┌────────

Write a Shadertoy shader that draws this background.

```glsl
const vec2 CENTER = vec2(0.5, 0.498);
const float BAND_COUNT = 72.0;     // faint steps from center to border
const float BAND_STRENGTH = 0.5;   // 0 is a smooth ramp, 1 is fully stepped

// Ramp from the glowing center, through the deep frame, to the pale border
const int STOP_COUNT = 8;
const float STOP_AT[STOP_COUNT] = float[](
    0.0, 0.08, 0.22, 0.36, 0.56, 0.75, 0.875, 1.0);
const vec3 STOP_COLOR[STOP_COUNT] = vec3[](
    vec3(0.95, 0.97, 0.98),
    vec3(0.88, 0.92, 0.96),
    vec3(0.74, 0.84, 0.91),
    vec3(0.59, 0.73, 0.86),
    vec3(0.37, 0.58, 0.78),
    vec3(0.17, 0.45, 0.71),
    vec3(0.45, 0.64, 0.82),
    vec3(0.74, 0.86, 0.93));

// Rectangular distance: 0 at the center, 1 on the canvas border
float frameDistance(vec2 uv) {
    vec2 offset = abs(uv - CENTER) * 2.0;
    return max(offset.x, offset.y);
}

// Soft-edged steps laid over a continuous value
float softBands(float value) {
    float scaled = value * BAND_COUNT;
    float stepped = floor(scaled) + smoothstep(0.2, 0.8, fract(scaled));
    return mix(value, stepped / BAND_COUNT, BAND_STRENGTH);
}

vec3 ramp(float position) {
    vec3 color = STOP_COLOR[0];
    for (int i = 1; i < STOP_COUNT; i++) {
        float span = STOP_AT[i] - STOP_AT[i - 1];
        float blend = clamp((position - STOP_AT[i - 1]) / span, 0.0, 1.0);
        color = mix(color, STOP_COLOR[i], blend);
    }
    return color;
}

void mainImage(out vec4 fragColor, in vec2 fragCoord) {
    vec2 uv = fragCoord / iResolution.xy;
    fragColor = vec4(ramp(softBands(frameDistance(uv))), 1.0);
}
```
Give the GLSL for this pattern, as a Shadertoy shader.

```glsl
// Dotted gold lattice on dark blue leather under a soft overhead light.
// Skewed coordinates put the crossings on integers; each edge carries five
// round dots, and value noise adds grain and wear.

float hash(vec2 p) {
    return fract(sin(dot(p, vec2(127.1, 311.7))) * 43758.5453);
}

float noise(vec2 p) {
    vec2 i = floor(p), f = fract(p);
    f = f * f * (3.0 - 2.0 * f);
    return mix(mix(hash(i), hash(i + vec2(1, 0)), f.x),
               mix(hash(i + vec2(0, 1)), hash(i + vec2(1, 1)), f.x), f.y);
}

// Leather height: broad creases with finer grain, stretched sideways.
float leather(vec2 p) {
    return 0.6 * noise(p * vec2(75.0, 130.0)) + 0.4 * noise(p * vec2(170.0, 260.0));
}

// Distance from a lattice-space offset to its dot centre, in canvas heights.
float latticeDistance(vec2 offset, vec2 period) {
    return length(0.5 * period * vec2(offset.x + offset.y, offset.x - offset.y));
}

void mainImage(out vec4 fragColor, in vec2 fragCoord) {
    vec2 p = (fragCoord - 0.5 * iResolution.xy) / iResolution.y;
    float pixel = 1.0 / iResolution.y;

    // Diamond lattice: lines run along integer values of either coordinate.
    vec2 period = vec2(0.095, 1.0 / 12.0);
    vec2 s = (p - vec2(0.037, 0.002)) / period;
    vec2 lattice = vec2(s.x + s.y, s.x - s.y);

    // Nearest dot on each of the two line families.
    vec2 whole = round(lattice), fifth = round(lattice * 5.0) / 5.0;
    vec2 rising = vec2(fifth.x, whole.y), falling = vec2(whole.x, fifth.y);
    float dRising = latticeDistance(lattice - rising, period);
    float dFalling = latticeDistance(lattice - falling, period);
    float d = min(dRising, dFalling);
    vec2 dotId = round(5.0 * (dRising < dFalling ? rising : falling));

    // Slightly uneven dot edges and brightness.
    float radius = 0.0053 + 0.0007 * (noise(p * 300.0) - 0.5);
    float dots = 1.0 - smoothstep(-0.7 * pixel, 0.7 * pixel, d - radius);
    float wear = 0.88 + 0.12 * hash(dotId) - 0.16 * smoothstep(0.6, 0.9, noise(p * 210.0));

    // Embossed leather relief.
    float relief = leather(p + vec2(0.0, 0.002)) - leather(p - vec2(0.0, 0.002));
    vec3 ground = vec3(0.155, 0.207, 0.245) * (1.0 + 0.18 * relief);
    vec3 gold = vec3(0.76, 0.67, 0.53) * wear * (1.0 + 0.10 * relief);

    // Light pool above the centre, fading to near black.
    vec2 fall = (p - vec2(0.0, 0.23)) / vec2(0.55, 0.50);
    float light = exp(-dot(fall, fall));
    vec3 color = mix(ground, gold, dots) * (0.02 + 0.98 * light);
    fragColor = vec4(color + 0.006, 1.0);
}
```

└────────

WHAT THIS TASK INVOLVES
The full listing should be restated word for word.

ANSWER FOR THIS EXERCISE
Write a Shadertoy shader that draws this background.

```glsl
const vec2 CENTER = vec2(0.5, 0.498);
const float BAND_COUNT = 72.0;     // faint steps from center to border
const float BAND_STRENGTH = 0.5;   // 0 is a smooth ramp, 1 is fully stepped

// Ramp from the glowing center, through the deep frame, to the pale border
const int STOP_COUNT = 8;
const float STOP_AT[STOP_COUNT] = float[](
    0.0, 0.08, 0.22, 0.36, 0.56, 0.75, 0.875, 1.0);
const vec3 STOP_COLOR[STOP_COUNT] = vec3[](
    vec3(0.95, 0.97, 0.98),
    vec3(0.88, 0.92, 0.96),
    vec3(0.74, 0.84, 0.91),
    vec3(0.59, 0.73, 0.86),
    vec3(0.37, 0.58, 0.78),
    vec3(0.17, 0.45, 0.71),
    vec3(0.45, 0.64, 0.82),
    vec3(0.74, 0.86, 0.93));

// Rectangular distance: 0 at the center, 1 on the canvas border
float frameDistance(vec2 uv) {
    vec2 offset = abs(uv - CENTER) * 2.0;
    return max(offset.x, offset.y);
}

// Soft-edged steps laid over a continuous value
float softBands(float value) {
    float scaled = value * BAND_COUNT;
    float stepped = floor(scaled) + smoothstep(0.2, 0.8, fract(scaled));
    return mix(value, stepped / BAND_COUNT, BAND_STRENGTH);
}

vec3 ramp(float position) {
    vec3 color = STOP_COLOR[0];
    for (int i = 1; i < STOP_COUNT; i++) {
        float span = STOP_AT[i] - STOP_AT[i - 1];
        float blend = clamp((position - STOP_AT[i - 1]) / span, 0.0, 1.0);
        color = mix(color, STOP_COLOR[i], blend);
    }
    return color;
}

void mainImage(out vec4 fragColor, in vec2 fragCoord) {
    vec2 uv = fragCoord / iResolution.xy;
    fragColor = vec4(ramp(softBands(frameDistance(uv))), 1.0);
}
```
Give the GLSL for this pattern, as a Shadertoy shader.

```glsl
// Dotted gold lattice on dark blue leather under a soft overhead light.
// Skewed coordinates put the crossings on integers; each edge carries five
// round dots, and value noise adds grain and wear.

float hash(vec2 p) {
    return fract(sin(dot(p, vec2(127.1, 311.7))) * 43758.5453);
}

float noise(vec2 p) {
    vec2 i = floor(p), f = fract(p);
    f = f * f * (3.0 - 2.0 * f);
    return mix(mix(hash(i), hash(i + vec2(1, 0)), f.x),
               mix(hash(i + vec2(0, 1)), hash(i + vec2(1, 1)), f.x), f.y);
}

// Leather height: broad creases with finer grain, stretched sideways.
float leather(vec2 p) {
    return 0.6 * noise(p * vec2(75.0, 130.0)) + 0.4 * noise(p * vec2(170.0, 260.0));
}

// Distance from a lattice-space offset to its dot centre, in canvas heights.
float latticeDistance(vec2 offset, vec2 period) {
    return length(0.5 * period * vec2(offset.x + offset.y, offset.x - offset.y));
}

void mainImage(out vec4 fragColor, in vec2 fragCoord) {
    vec2 p = (fragCoord - 0.5 * iResolution.xy) / iResolution.y;
    float pixel = 1.0 / iResolution.y;

    // Diamond lattice: lines run along integer values of either coordinate.
    vec2 period = vec2(0.095, 1.0 / 12.0);
    vec2 s = (p - vec2(0.037, 0.002)) / period;
    vec2 lattice = vec2(s.x + s.y, s.x - s.y);

    // Nearest dot on each of the two line families.
    vec2 whole = round(lattice), fifth = round(lattice * 5.0) / 5.0;
    vec2 rising = vec2(fifth.x, whole.y), falling = vec2(whole.x, fifth.y);
    float dRising = latticeDistance(lattice - rising, period);
    float dFalling = latticeDistance(lattice - falling, period);
    float d = min(dRising, dFalling);
    vec2 dotId = round(5.0 * (dRising < dFalling ? rising : falling));

    // Slightly uneven dot edges and brightness.
    float radius = 0.0053 + 0.0007 * (noise(p * 300.0) - 0.5);
    float dots = 1.0 - smoothstep(-0.7 * pixel, 0.7 * pixel, d - radius);
    float wear = 0.88 + 0.12 * hash(dotId) - 0.16 * smoothstep(0.6, 0.9, noise(p * 210.0));

    // Embossed leather relief.
    float relief = leather(p + vec2(0.0, 0.002)) - leather(p - vec2(0.0, 0.002));
    vec3 ground = vec3(0.155, 0.207, 0.245) * (1.0 + 0.18 * relief);
    vec3 gold = vec3(0.76, 0.67, 0.53) * wear * (1.0 + 0.10 * relief);

    // Light pool above the centre, fading to near black.
    vec2 fall = (p - vec2(0.0, 0.23)) / vec2(0.55, 0.50);
    float light = exp(-dot(fall, fall));
    vec3 color = mix(ground, gold, dots) * (0.02 + 0.98 * light);
    fragColor = vec4(color + 0.006, 1.0);
}
```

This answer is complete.